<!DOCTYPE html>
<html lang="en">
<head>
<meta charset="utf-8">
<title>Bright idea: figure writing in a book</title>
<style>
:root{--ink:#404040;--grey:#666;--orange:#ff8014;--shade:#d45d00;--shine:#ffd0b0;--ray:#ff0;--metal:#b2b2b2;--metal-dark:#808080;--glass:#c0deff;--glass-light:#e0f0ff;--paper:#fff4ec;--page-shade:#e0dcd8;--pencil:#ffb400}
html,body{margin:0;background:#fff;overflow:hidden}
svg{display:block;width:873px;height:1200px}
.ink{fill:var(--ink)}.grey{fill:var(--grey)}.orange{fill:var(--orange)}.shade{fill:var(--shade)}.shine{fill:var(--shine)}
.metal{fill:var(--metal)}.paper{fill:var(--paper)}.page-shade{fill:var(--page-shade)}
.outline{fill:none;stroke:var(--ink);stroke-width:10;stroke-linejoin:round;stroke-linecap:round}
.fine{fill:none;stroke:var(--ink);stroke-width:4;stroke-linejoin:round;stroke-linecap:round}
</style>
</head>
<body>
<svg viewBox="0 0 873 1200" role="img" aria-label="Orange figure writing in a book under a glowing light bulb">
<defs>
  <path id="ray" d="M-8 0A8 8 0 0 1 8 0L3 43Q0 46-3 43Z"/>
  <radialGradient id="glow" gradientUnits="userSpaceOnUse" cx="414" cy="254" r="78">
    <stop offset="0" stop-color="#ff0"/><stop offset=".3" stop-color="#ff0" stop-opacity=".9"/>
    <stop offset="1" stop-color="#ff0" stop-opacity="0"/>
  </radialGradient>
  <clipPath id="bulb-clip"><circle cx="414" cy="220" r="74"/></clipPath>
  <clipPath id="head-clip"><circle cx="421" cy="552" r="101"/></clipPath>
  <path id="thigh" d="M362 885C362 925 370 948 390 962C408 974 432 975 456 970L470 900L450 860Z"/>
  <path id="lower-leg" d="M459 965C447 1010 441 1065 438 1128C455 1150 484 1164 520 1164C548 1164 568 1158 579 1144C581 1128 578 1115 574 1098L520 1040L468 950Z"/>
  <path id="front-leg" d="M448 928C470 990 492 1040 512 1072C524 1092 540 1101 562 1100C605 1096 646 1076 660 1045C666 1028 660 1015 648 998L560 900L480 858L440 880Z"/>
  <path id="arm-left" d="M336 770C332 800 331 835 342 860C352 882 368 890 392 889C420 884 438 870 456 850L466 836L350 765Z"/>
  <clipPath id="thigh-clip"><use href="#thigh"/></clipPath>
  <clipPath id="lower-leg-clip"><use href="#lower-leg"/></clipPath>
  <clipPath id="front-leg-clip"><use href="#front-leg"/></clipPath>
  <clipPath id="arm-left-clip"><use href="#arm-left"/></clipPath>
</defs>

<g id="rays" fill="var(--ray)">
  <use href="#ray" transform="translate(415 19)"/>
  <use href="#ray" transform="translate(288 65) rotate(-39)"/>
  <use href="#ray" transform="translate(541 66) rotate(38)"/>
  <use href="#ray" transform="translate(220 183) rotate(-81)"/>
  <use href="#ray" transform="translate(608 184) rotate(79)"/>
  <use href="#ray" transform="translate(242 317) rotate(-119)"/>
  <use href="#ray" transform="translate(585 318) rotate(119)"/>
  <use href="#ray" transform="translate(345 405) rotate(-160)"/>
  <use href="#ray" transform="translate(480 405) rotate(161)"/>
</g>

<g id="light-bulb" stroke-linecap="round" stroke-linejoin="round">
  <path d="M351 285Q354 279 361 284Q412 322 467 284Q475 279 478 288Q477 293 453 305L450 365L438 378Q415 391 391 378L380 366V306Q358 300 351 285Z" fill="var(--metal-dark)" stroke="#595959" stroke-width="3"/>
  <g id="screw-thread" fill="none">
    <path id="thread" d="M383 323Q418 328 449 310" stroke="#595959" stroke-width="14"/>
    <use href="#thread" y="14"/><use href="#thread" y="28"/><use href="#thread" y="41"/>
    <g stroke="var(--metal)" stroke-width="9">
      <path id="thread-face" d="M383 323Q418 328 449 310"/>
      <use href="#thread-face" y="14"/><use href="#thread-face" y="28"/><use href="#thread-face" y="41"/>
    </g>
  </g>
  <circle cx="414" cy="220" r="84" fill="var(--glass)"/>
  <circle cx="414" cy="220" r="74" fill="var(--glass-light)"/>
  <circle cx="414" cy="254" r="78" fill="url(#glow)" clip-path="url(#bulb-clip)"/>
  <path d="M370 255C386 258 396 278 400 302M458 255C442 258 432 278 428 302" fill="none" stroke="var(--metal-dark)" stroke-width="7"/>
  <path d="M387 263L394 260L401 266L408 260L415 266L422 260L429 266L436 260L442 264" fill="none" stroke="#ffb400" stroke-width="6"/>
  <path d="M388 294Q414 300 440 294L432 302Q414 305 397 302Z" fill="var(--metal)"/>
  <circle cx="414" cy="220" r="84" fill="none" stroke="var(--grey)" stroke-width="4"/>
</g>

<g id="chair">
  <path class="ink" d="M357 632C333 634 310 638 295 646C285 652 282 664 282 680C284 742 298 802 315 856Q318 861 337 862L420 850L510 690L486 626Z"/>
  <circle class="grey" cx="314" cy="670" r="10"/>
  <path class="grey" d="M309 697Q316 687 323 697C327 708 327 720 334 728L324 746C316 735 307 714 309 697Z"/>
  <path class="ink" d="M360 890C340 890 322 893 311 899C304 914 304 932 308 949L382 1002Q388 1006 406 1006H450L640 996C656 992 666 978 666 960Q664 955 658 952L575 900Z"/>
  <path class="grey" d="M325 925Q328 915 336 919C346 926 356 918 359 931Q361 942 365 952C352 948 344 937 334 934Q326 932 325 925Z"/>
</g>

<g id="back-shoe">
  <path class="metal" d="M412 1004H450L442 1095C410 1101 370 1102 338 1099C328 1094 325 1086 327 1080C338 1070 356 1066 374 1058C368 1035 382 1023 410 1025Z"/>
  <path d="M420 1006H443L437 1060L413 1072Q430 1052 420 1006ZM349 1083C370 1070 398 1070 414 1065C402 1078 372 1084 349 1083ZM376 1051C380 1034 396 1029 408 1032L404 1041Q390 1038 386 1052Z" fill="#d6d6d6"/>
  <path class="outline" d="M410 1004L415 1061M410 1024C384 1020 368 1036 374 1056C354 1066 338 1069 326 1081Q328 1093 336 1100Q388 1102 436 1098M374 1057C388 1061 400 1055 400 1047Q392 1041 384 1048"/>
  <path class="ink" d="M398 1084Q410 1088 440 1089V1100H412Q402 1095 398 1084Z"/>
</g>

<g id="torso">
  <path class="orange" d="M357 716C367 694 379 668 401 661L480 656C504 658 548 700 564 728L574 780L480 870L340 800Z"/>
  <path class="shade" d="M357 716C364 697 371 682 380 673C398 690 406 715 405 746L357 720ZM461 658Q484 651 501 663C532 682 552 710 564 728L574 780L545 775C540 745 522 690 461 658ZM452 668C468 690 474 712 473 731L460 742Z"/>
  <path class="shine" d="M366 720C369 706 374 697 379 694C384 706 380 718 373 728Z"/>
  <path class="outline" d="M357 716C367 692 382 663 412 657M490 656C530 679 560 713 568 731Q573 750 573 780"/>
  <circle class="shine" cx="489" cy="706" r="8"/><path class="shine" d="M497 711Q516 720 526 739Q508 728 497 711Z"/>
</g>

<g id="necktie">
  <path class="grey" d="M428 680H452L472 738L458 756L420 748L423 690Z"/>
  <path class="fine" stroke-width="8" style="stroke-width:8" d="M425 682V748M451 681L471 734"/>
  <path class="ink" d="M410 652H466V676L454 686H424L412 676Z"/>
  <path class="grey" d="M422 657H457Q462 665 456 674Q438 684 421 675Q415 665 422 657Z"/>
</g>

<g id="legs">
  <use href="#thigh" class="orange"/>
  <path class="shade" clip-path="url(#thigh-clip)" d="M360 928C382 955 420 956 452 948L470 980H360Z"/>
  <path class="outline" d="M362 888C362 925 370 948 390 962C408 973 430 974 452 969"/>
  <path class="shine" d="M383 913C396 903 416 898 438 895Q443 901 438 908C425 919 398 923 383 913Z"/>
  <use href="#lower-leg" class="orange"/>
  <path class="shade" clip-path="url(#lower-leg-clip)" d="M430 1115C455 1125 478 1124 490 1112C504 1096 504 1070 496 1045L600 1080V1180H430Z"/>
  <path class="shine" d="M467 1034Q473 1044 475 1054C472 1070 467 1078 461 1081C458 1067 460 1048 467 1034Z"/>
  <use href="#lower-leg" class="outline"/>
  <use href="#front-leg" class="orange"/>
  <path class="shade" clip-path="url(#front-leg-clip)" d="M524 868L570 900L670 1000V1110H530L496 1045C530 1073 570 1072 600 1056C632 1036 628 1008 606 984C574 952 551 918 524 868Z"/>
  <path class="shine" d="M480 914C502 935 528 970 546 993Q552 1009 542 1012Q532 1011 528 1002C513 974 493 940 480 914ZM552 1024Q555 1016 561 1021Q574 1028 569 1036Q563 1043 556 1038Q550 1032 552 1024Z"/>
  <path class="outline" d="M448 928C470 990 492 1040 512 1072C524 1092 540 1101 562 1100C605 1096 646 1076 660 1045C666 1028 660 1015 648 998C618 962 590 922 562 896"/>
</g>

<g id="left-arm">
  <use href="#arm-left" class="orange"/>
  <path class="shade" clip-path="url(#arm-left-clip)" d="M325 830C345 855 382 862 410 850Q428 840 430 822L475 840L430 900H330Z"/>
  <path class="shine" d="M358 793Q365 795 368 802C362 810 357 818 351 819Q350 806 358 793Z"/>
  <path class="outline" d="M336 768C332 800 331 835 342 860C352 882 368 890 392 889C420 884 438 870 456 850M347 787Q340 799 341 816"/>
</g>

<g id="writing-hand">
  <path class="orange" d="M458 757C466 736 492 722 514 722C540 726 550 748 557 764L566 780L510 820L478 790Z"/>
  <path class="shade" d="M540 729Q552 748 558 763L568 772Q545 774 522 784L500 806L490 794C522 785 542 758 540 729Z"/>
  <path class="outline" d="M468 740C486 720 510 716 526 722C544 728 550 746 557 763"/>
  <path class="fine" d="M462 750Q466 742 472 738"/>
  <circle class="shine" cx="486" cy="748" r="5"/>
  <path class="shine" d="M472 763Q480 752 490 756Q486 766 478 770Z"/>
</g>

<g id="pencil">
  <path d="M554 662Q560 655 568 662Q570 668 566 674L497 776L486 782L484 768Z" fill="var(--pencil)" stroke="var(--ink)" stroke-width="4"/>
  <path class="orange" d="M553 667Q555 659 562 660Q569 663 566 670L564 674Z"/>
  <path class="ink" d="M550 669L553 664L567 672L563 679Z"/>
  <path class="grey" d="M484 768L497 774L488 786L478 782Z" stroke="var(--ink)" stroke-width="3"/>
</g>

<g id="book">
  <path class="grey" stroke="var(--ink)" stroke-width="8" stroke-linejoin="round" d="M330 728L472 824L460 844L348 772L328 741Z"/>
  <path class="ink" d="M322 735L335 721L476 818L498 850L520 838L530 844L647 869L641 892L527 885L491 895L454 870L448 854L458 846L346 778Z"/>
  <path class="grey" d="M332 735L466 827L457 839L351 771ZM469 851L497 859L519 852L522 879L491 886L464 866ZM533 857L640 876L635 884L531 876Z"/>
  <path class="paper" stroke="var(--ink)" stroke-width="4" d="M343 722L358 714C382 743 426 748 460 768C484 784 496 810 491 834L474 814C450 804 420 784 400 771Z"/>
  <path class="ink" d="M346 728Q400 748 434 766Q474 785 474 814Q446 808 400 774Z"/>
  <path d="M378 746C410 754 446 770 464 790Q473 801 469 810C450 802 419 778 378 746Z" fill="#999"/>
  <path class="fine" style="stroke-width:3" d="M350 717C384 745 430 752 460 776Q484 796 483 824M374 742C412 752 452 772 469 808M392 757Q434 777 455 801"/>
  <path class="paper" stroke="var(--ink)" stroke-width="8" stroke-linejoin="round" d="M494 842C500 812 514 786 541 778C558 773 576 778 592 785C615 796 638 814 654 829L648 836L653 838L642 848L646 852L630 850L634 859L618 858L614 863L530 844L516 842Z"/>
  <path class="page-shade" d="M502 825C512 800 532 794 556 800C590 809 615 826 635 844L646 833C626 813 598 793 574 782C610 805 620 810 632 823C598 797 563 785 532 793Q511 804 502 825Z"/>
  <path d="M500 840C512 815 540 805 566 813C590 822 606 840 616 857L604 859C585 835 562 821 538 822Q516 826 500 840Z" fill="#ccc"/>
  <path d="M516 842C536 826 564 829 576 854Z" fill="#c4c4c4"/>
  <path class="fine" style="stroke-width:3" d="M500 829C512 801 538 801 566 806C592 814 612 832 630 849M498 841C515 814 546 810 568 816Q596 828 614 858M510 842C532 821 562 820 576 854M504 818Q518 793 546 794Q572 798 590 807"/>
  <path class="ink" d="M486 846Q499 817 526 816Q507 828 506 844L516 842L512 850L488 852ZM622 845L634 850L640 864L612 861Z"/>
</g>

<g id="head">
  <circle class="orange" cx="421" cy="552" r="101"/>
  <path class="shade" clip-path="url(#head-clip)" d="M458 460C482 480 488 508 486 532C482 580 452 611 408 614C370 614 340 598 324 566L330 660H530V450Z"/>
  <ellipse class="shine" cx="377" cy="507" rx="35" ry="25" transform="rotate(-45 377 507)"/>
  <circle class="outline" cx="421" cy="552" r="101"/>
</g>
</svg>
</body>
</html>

REQUIRED ACTION>
Please state how many lines of the material contain the word "body", giving the number alone.

EXPECTED ANSWER>
3